Innovators must similarly find ways to create what they don’t have, which has a long history in Cuba. Whether it’s by repurposing old machinery, building new equipment from scratch, or building relationships to access needed materials, there’s no lack of resourcefulness. Cubans must apply this same thinking to build reliable access to the resources they need, and find ways to create whatever they don’t have.
Interested in learning more about the innovation Havana has to offer, or about any of these fantastic restaurants? Check out our travel guide.
Push the boundaries, but work within them: La Guarida
In Cuba, innovators must be knowledgeable in what they can and can’t do. But, as one cuentapropista put it, “it’s easier to push boundaries than to ask for permission.” Though innovators must certainly be cautious to follow the rules, some level of risk taking is required.
This spirit is embodied perfectly at La Guarida, one of oldest privately owned restaurant in Havana. Opening in 1996, the spot is located in a gorgeous and crumbling townhouse turned apartment building in Centro Habana. It was the first fine-dining paladar in the city, opened at a time with the Cuban government began allowing families to run restaurants out of their homes.
La Guarida obeyed the law, but pushed the boundaries of what a paladar could be. Dozens of high-end paladares have since followed in its footsteps. In other innovative disciplines, many laws are outdated or don’t cover all types of enterprises, especially in the technology space.
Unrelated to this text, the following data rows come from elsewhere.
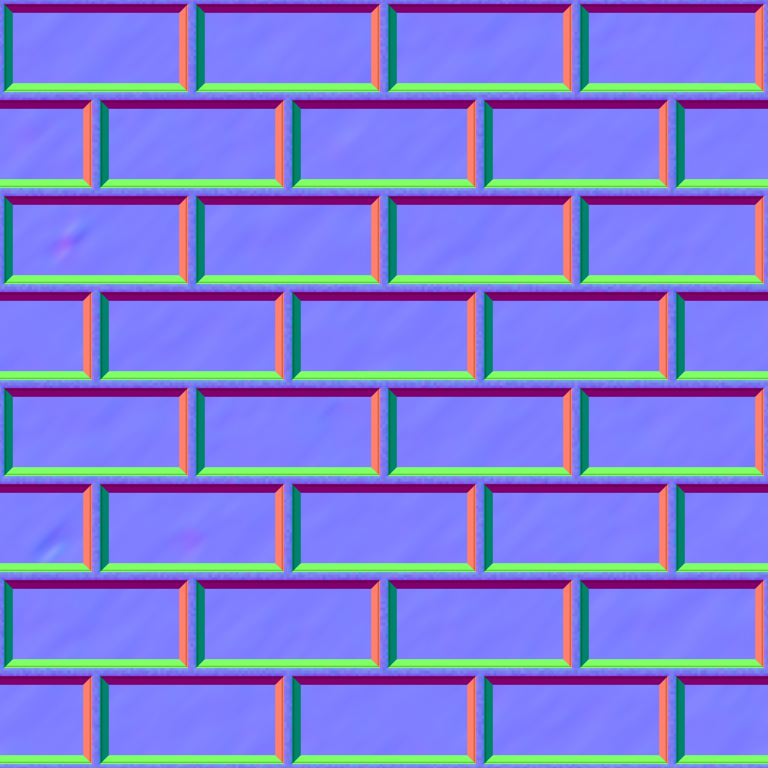
This texture map is drawn by a Shadertoy shader. Its source:

```glsl
// Tangent-space normal map of bevelled bricks in running bond with grainy mortar joints.

const vec2  BRICKS       = vec2(4.0, 8.0);       // repeats across and down
const vec2  BRICK_HALF   = vec2(0.1198, 0.0573); // half size of a brick
const float BEVEL        = 0.0115;               // width of the sloped rim
const float JOINT_HALF   = 0.0052;               // half width of a mortar joint
const float CREASE_DEPTH = 0.0022;               // fine line inside the rim
const float CREASE_WIDTH = 0.0011;
const float CREASE_SHADE = 0.22;

const vec3 TOP_COLOR    = vec3(0.50, 0.00, 0.42);
const vec3 BOTTOM_COLOR = vec3(0.50, 1.00, 0.40);
const vec3 LEFT_COLOR   = vec3(0.00, 0.51, 0.42);
const vec3 RIGHT_COLOR  = vec3(1.00, 0.50, 0.42);
const vec3 MORTAR_TINT  = vec3(0.95, 0.96, 0.94);

const float STREAK_SCALE  = 20.0;  // even, so the sheared noise wraps
const float FACE_RELIEF   = 0.35;
const float DENT_RELIEF   = 2.6;
const float DENT_CHANCE   = 0.28;
const vec2  DENT_SIZE     = vec2(0.034, 0.016);
const float GRAIN_SCALE   = 256.0;
const float GRAIN_RELIEF  = 0.22;
const float MORTAR_SLOPE  = 0.30;

float hash(vec2 p) {
    vec3 q = fract(p.xyx * vec3(0.1031, 0.1030, 0.0973));
    q += dot(q, q.yzx + 33.33);
    return fract((q.x + q.y) * q.z);
}

// Value noise that wraps after "period" cells
float wrapNoise(vec2 p, vec2 period) {
    vec2 i = floor(p);
    vec2 f = fract(p);
    f = f * f * f * (f * (f * 6.0 - 15.0) + 10.0);
    vec2 a = mod(i, period);
    vec2 b = mod(i + 1.0, period);
    return mix(mix(hash(a), hash(vec2(b.x, a.y)), f.x),
               mix(hash(vec2(a.x, b.y)), hash(b), f.x), f.y);
}

// Soft relief stretched along the rising diagonal
float faceHeight(vec2 uv) {
    vec2 p = vec2(uv.x - uv.y, 0.5 * (uv.x + uv.y)) * STREAK_SCALE;
    vec2 period = vec2(STREAK_SCALE, 0.5 * STREAK_SCALE);
    return wrapNoise(p, period) + 0.4 * wrapNoise(p * 2.0, period * 2.0);
}

vec2 faceSlope(vec2 uv) {
    const vec2 STEP = vec2(0.004, 0.0);
    float h = faceHeight(uv);
    return h - vec2(faceHeight(uv + STEP.xy), faceHeight(uv + STEP.yx));
}

// Green points down the canvas
vec3 encodeNormal(vec2 slope) {
    return 0.5 + 0.5 * normalize(vec3(slope.x, -slope.y, 1.0));
}

// Occasional diagonal scuff on a brick face
float dentMask(vec2 q, vec2 id) {
    vec2 center = (vec2(hash(id + 17.0), hash(id + 41.0)) - 0.5) * BRICK_HALF * 1.2;
    vec2 r = q - center;
    r = vec2(r.x + r.y, r.y - r.x) * 0.7071 / DENT_SIZE;
    float strength = smoothstep(1.0 - DENT_CHANCE, 1.0, hash(id + 5.0));
    return strength * exp(-dot(r, r));
}

void mainImage(out vec4 fragColor, in vec2 fragCoord) {
    vec2 uv = fragCoord / iResolution.xy;
    float px = 1.0 / iResolution.y;

    // Running bond: every other course moves by half a brick
    vec2 grid = uv * BRICKS;
    float course = floor(grid.y);
    grid.x += 0.5 * (1.0 - mod(course, 2.0));
    vec2 id = vec2(mod(floor(grid.x), BRICKS.x), course);
    vec2 q = (fract(grid) - 0.5) / BRICKS;
    vec2 d = abs(q) - BRICK_HALF;
    float depth = -max(d.x, d.y);

    // Mortar: concave joint with fine grain
    vec2 outside = max(d, 0.0);
    float reach = length(outside);
    vec2 away = sign(q) * outside / max(reach, 1e-5);
    vec2 grainCell = uv * GRAIN_SCALE;
    vec2 grain = vec2(wrapNoise(grainCell, vec2(GRAIN_SCALE)),
                      wrapNoise(grainCell + 71.0, vec2(GRAIN_SCALE))) - 0.5;
    vec2 mortarSlope = away * MORTAR_SLOPE * (1.0 - smoothstep(0.0, JOINT_HALF, reach));
    vec3 mortar = encodeNormal(mortarSlope + grain * GRAIN_RELIEF) * MORTAR_TINT;

    // Bevel: four mitred sides with a fine crease
    vec3 level = q.y > 0.0 ? TOP_COLOR : BOTTOM_COLOR;
    vec3 upright = q.x > 0.0 ? RIGHT_COLOR : LEFT_COLOR;
    vec3 bevel = mix(level, upright, smoothstep(-px, px, d.x - d.y));
    float crease = 1.0 - smoothstep(0.0, CREASE_WIDTH + 0.5 * px, abs(depth - CREASE_DEPTH));
    bevel *= 1.0 - CREASE_SHADE * crease;

    // Face: nearly flat, with faint relief and scuffs
    float relief = FACE_RELIEF + DENT_RELIEF * dentMask(q, id);
    vec3 face = encodeNormal(faceSlope(uv) * relief);

    vec3 color = mix(mortar, bevel, smoothstep(-0.7 * px, 0.7 * px, depth));
    color = mix(color, face, smoothstep(-0.7 * px, 0.7 * px, depth - BEVEL));
    fragColor = vec4(color, 1.0);
}
```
While no entrepreneur should deliberately break the law, they must be comfortable operating in some level of uncertainty.